* _Directions for this task_:
Repeat the records exactly as given. Do not include the pictures.

(Records from a data collection)
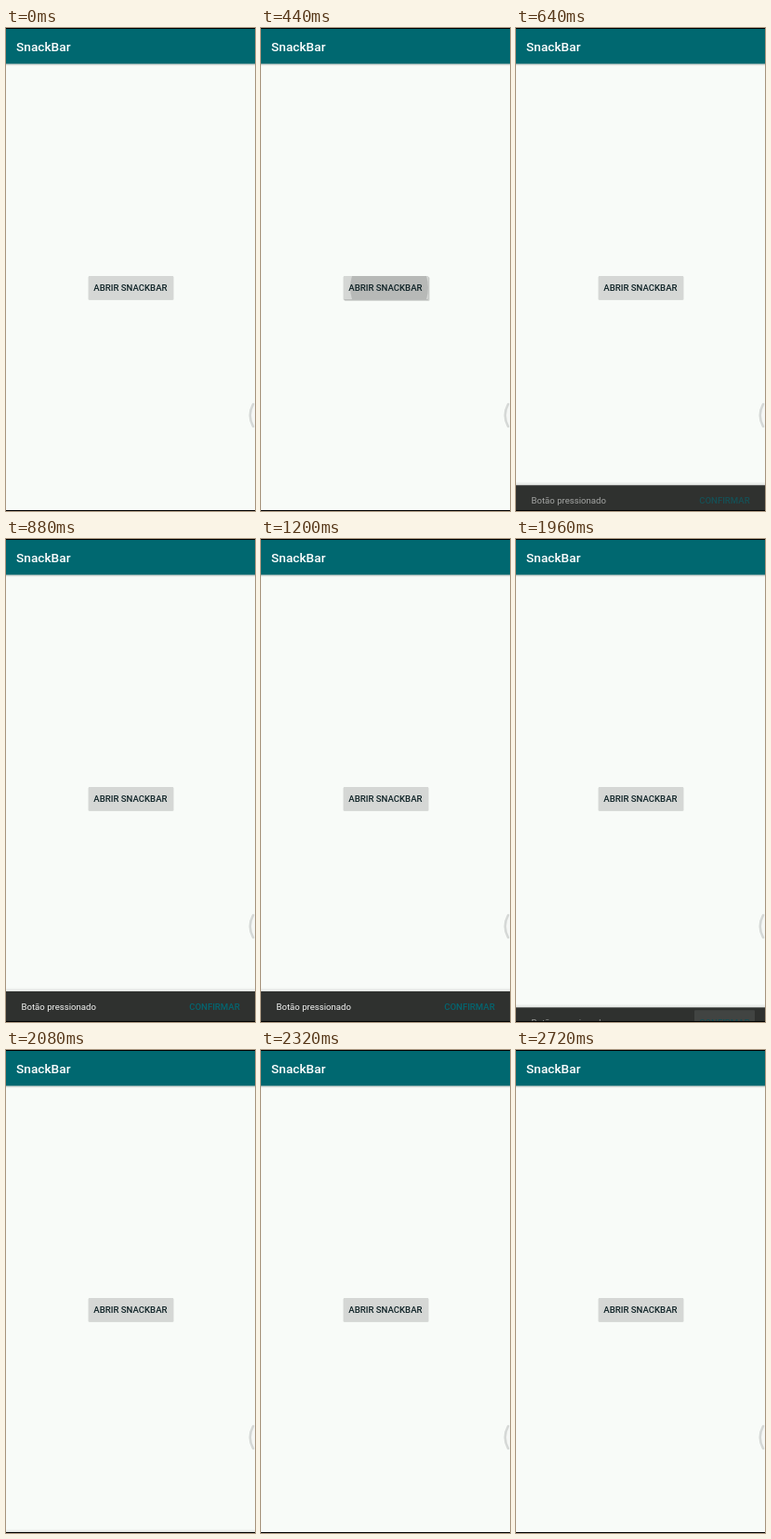
An HTML page for the animation above (2.84 s loop, 268x520 px).

```html
<!DOCTYPE html>
<html lang="pt">
<head>
<meta charset="utf-8">
<title>SnackBar</title>
<style>
  html, body { margin: 0; width: 100%; height: 100%; overflow: hidden; background: #f8fbf8; }
  svg { display: block; width: 100%; height: 100%; }
  text { font-family: Roboto, sans-serif; font-size: 9.6px; font-weight: 500; }
</style>
</head>
<body>
<svg viewBox="0 0 268 520" xmlns="http://www.w3.org/2000/svg">
  <defs>
    <linearGradient id="shade" x2="0" y2="1">
      <stop offset="0" stop-color="#000" stop-opacity=".25"/>
      <stop offset="1" stop-color="#000" stop-opacity="0"/>
    </linearGradient>
    <linearGradient id="lift" x2="0" y2="1">
      <stop offset="0" stop-color="#000" stop-opacity="0"/>
      <stop offset="1" stop-color="#000" stop-opacity=".1"/>
    </linearGradient>
    <clipPath id="openClip"><rect x="89" y="267" width="91" height="25" rx="1"/></clipPath>
    <clipPath id="okClip"><rect x="192" y="490" width="65" height="26" rx="1"/></clipPath>
  </defs>

  <rect width="268" height="520" fill="#f8fbf8"/>
  <rect y="38" width="268" height="3" fill="url(#shade)"/>
  <rect width="268" height="38.5" fill="#006870"/>
  <rect width="268" height="1" fill="#000"/>
  <text x="11" y="25" style="font-size:13.7px" fill="#fff">SnackBar</text>

  <rect id="press" x="89.5" y="268" width="92" height="26" rx="1.5" fill="#000" opacity="0"/>
  <rect x="88.5" y="267" width="92" height="26" rx="1.5" fill="#000" opacity=".13"/>
  <rect x="89" y="267" width="91" height="25" rx="1" fill="#d5d7d5"/>
  <g clip-path="url(#openClip)"><circle id="openRipple" cx="138" cy="279.5" fill="#000"/></g>
  <text x="94.3" y="282.8" fill="#0c2024">ABRIR SNACKBAR</text>

  <g id="bar">
    <rect y="483" width="268" height="4" fill="url(#lift)"/>
    <rect y="487" width="268" height="34" fill="#2f312f"/>
    <g id="content">
      <g clip-path="url(#okClip)"><circle id="okRipple" cx="225" cy="503" fill="#a3aaa6"/></g>
      <text x="16.5" y="506.8" fill="#f4f5f4" style="font-weight:400">Botão pressionado</text>
      <text x="197.2" y="506.8" fill="#046570">CONFIRMAR</text>
    </g>
  </g>

  <path d="M268.5 404.5H266Q258.5 417 266 429.5H268.5" fill="#f1f3f1" fill-opacity=".5"/>
  <path d="M266 405Q259.5 417 266 429" fill="none" stroke="#d5d8d6" stroke-width="2.6" stroke-linecap="round"/>
  <rect y="519" width="268" height="1" fill="#000"/>
</svg>

<script>
const LOOP = 2840, STEP = 40;
const SHOW = 500, HIDE = 1870, SLIDE = 250, TRAVEL = 33;
const el = id => document.getElementById(id);
const set = (id, attrs) => {
  for (const key in attrs) el(id).setAttribute(key, attrs[key]);
};
const ramp = (t, start, length) => Math.min(1, Math.max(0, (t - start) / length));

// cubic-bezier(.4, 0, .2, 1)
function ease(x) {
  let lo = 0, hi = 1;
  for (let i = 0; i < 24; i++) {
    const s = (lo + hi) / 2, r = 1 - s;
    if (1.2 * r * r * s + 0.6 * r * s * s + s ** 3 < x) lo = s; else hi = s;
  }
  return lo * lo * (3 - 2 * lo);
}

function ripple(id, t, start, hold, radius, strength) {
  const grow = ramp(t, start, 200);
  const fade = 1 - ramp(t, start + hold, 160);
  set(id, {
    r: grow ? 10 + (radius - 10) * (1 - (1 - grow) ** 2) : 0,
    opacity: grow ? strength * fade : 0
  });
}

function draw(t) {
  ripple("openRipple", t, 320, 130, 48, 0.14);
  set("press", { opacity: 0.14 * ramp(t, 320, 100) * (1 - ramp(t, 460, 120)) });
  ripple("okRipple", t, 1690, 290, 36, 0.3);

  const shown = ease(ramp(t, SHOW, SLIDE)) - ease(ramp(t, HIDE, SLIDE));
  set("bar", {
    transform: `translate(0 ${TRAVEL * (1 - shown)})`,
    visibility: t > SHOW && t < HIDE + SLIDE ? "visible" : "hidden"
  });
  set("content", {
    opacity: ease(ramp(t, SHOW + 70, 180)) * (1 - ease(ramp(t, HIDE, 180)) * 0.6) * (1 - ramp(t, HIDE + 120, 80))
  });
}

let origin;
function tick(now) {
  origin ??= now;
  const t = (now - origin) % LOOP;
  draw(Math.floor(t / STEP) * STEP);
  requestAnimationFrame(tick);
}
draw(0);
requestAnimationFrame(tick);
</script>
</body>
</html>
```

* _Answer to this problem_:
An HTML page for the animation above (2.84 s loop, 268x520 px).

```html
<!DOCTYPE html>
<html lang="pt">
<head>
<meta charset="utf-8">
<title>SnackBar</title>
<style>
  html, body { margin: 0; width: 100%; height: 100%; overflow: hidden; background: #f8fbf8; }
  svg { display: block; width: 100%; height: 100%; }
  text { font-family: Roboto, sans-serif; font-size: 9.6px; font-weight: 500; }
</style>
</head>
<body>
<svg viewBox="0 0 268 520" xmlns="http://www.w3.org/2000/svg">
  <defs>
    <linearGradient id="shade" x2="0" y2="1">
      <stop offset="0" stop-color="#000" stop-opacity=".25"/>
      <stop offset="1" stop-color="#000" stop-opacity="0"/>
    </linearGradient>
    <linearGradient id="lift" x2="0" y2="1">
      <stop offset="0" stop-color="#000" stop-opacity="0"/>
      <stop offset="1" stop-color="#000" stop-opacity=".1"/>
    </linearGradient>
    <clipPath id="openClip"><rect x="89" y="267" width="91" height="25" rx="1"/></clipPath>
    <clipPath id="okClip"><rect x="192" y="490" width="65" height="26" rx="1"/></clipPath>
  </defs>

  <rect width="268" height="520" fill="#f8fbf8"/>
  <rect y="38" width="268" height="3" fill="url(#shade)"/>
  <rect width="268" height="38.5" fill="#006870"/>
  <rect width="268" height="1" fill="#000"/>
  <text x="11" y="25" style="font-size:13.7px" fill="#fff">SnackBar</text>

  <rect id="press" x="89.5" y="268" width="92" height="26" rx="1.5" fill="#000" opacity="0"/>
  <rect x="88.5" y="267" width="92" height="26" rx="1.5" fill="#000" opacity=".13"/>
  <rect x="89" y="267" width="91" height="25" rx="1" fill="#d5d7d5"/>
  <g clip-path="url(#openClip)"><circle id="openRipple" cx="138" cy="279.5" fill="#000"/></g>
  <text x="94.3" y="282.8" fill="#0c2024">ABRIR SNACKBAR</text>

  <g id="bar">
    <rect y="483" width="268" height="4" fill="url(#lift)"/>
    <rect y="487" width="268" height="34" fill="#2f312f"/>
    <g id="content">
      <g clip-path="url(#okClip)"><circle id="okRipple" cx="225" cy="503" fill="#a3aaa6"/></g>
      <text x="16.5" y="506.8" fill="#f4f5f4" style="font-weight:400">Botão pressionado</text>
      <text x="197.2" y="506.8" fill="#046570">CONFIRMAR</text>
    </g>
  </g>

  <path d="M268.5 404.5H266Q258.5 417 266 429.5H268.5" fill="#f1f3f1" fill-opacity=".5"/>
  <path d="M266 405Q259.5 417 266 429" fill="none" stroke="#d5d8d6" stroke-width="2.6" stroke-linecap="round"/>
  <rect y="519" width="268" height="1" fill="#000"/>
</svg>

<script>
const LOOP = 2840, STEP = 40;
const SHOW = 500, HIDE = 1870, SLIDE = 250, TRAVEL = 33;
const el = id => document.getElementById(id);
const set = (id, attrs) => {
  for (const key in attrs) el(id).setAttribute(key, attrs[key]);
};
const ramp = (t, start, length) => Math.min(1, Math.max(0, (t - start) / length));

// cubic-bezier(.4, 0, .2, 1)
function ease(x) {
  let lo = 0, hi = 1;
  for (let i = 0; i < 24; i++) {
    const s = (lo + hi) / 2, r = 1 - s;
    if (1.2 * r * r * s + 0.6 * r * s * s + s ** 3 < x) lo = s; else hi = s;
  }
  return lo * lo * (3 - 2 * lo);
}

function ripple(id, t, start, hold, radius, strength) {
  const grow = ramp(t, start, 200);
  const fade = 1 - ramp(t, start + hold, 160);
  set(id, {
    r: grow ? 10 + (radius - 10) * (1 - (1 - grow) ** 2) : 0,
    opacity: grow ? strength * fade : 0
  });
}

function draw(t) {
  ripple("openRipple", t, 320, 130, 48, 0.14);
  set("press", { opacity: 0.14 * ramp(t, 320, 100) * (1 - ramp(t, 460, 120)) });
  ripple("okRipple", t, 1690, 290, 36, 0.3);

  const shown = ease(ramp(t, SHOW, SLIDE)) - ease(ramp(t, HIDE, SLIDE));
  set("bar", {
    transform: `translate(0 ${TRAVEL * (1 - shown)})`,
    visibility: t > SHOW && t < HIDE + SLIDE ? "visible" : "hidden"
  });
  set("content", {
    opacity: ease(ramp(t, SHOW + 70, 180)) * (1 - ease(ramp(t, HIDE, 180)) * 0.6) * (1 - ramp(t, HIDE + 120, 80))
  });
}

let origin;
function tick(now) {
  origin ??= now;
  const t = (now - origin) % LOOP;
  draw(Math.floor(t / STEP) * STEP);
  requestAnimationFrame(tick);
}
draw(0);
requestAnimationFrame(tick);
</script>
</body>
</html>
```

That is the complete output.